%%

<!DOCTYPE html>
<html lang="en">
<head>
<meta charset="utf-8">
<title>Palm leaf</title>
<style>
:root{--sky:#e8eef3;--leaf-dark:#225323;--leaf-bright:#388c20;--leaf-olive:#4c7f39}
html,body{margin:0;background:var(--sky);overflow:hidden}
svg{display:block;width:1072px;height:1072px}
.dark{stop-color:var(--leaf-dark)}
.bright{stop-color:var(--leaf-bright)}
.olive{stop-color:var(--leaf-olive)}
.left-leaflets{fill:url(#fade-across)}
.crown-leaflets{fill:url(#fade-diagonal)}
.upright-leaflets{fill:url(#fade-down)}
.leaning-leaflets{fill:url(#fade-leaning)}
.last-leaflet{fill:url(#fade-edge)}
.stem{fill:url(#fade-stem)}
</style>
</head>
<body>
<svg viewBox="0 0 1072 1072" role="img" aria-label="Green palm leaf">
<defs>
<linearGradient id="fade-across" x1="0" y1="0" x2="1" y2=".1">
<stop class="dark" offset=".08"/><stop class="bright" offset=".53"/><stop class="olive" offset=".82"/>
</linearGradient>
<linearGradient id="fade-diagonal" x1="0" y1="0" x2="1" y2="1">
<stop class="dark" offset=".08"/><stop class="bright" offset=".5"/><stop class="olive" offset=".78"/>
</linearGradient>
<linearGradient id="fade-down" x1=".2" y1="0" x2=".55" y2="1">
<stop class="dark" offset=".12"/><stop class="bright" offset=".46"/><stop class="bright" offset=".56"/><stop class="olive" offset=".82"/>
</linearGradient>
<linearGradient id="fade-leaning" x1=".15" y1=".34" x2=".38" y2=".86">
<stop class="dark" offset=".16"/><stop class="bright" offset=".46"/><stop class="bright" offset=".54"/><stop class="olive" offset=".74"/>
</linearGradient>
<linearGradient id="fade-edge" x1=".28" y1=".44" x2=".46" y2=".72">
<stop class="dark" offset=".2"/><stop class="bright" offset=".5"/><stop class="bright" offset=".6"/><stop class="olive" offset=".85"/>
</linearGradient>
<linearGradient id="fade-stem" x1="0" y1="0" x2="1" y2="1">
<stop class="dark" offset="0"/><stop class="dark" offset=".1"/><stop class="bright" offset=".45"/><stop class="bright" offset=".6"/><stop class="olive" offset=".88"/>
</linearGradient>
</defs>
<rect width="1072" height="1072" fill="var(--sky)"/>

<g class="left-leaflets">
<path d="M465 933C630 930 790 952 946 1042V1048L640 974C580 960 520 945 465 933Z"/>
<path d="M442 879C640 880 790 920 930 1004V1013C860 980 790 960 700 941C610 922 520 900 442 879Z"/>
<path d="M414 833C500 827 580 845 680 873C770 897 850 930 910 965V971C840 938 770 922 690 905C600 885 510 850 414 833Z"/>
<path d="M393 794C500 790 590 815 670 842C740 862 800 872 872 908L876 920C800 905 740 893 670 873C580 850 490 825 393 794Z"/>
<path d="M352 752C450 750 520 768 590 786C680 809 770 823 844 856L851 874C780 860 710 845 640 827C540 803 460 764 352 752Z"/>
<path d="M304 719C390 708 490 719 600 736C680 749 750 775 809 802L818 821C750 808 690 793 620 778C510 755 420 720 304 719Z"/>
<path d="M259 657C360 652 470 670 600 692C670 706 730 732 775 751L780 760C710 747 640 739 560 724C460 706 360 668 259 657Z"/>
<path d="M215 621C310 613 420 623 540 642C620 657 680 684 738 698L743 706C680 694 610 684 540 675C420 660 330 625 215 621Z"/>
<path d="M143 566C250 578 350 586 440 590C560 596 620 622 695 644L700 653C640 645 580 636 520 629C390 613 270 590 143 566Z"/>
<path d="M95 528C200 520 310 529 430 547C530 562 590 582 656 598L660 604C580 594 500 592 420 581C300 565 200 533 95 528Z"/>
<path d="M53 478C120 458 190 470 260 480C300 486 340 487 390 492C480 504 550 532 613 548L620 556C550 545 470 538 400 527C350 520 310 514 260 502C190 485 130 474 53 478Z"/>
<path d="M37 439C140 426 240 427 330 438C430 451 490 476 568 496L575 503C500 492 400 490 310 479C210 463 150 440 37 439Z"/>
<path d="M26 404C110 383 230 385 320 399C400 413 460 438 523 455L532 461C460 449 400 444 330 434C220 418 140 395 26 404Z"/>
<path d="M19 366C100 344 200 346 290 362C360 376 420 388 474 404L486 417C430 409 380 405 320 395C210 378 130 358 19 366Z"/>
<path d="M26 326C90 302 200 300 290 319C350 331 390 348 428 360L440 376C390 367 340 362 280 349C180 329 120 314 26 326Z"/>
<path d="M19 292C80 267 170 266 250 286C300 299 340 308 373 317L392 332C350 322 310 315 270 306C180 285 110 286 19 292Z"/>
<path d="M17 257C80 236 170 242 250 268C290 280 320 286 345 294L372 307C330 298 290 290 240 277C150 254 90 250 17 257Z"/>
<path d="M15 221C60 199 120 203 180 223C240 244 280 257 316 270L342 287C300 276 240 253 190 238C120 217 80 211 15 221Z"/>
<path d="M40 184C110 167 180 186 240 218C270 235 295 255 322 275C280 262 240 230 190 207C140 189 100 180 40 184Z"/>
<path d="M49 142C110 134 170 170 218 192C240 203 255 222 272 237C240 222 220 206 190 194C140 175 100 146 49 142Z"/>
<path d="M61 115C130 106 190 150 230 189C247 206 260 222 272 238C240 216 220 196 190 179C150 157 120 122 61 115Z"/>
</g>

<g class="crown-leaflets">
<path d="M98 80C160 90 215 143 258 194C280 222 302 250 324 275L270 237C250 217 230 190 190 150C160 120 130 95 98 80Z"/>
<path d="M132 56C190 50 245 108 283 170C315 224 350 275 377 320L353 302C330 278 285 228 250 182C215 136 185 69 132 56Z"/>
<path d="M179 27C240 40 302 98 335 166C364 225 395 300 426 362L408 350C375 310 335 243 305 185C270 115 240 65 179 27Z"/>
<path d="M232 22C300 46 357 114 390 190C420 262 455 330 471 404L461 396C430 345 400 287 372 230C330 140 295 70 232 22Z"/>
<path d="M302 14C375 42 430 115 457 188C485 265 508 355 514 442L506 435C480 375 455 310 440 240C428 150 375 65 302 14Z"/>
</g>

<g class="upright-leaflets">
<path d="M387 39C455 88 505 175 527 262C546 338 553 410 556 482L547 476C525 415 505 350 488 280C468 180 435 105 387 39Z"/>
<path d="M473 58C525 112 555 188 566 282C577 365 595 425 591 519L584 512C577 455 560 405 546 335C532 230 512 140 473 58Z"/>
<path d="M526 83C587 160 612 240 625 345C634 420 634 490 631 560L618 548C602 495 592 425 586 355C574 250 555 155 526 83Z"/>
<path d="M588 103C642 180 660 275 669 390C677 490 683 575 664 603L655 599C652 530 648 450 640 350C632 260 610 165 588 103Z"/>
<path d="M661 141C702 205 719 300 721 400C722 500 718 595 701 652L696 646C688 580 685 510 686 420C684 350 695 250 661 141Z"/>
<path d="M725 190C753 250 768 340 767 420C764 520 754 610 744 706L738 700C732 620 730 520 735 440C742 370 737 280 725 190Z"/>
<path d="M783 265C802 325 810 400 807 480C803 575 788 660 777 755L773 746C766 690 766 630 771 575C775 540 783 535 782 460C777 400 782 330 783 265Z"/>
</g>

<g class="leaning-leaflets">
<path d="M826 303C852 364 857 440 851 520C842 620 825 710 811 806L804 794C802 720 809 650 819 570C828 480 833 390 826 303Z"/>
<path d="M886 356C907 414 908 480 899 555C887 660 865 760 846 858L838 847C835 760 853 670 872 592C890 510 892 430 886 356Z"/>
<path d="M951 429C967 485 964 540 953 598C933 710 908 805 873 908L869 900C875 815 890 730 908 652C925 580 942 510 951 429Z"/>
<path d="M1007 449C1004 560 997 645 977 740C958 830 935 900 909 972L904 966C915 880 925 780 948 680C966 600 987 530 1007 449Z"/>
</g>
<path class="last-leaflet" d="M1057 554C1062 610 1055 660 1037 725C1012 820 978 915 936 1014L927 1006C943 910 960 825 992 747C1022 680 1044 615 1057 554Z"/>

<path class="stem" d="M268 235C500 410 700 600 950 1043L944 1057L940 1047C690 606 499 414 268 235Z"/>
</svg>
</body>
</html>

%%

Find the word "leaflets" in the material, then list each line that holds it.

.left-leaflets{fill:url(#fade-across)}
.crown-leaflets{fill:url(#fade-diagonal)}
.upright-leaflets{fill:url(#fade-down)}
.leaning-leaflets{fill:url(#fade-leaning)}
<g class="left-leaflets">
<g class="crown-leaflets">
<g class="upright-leaflets">
<g class="leaning-leaflets">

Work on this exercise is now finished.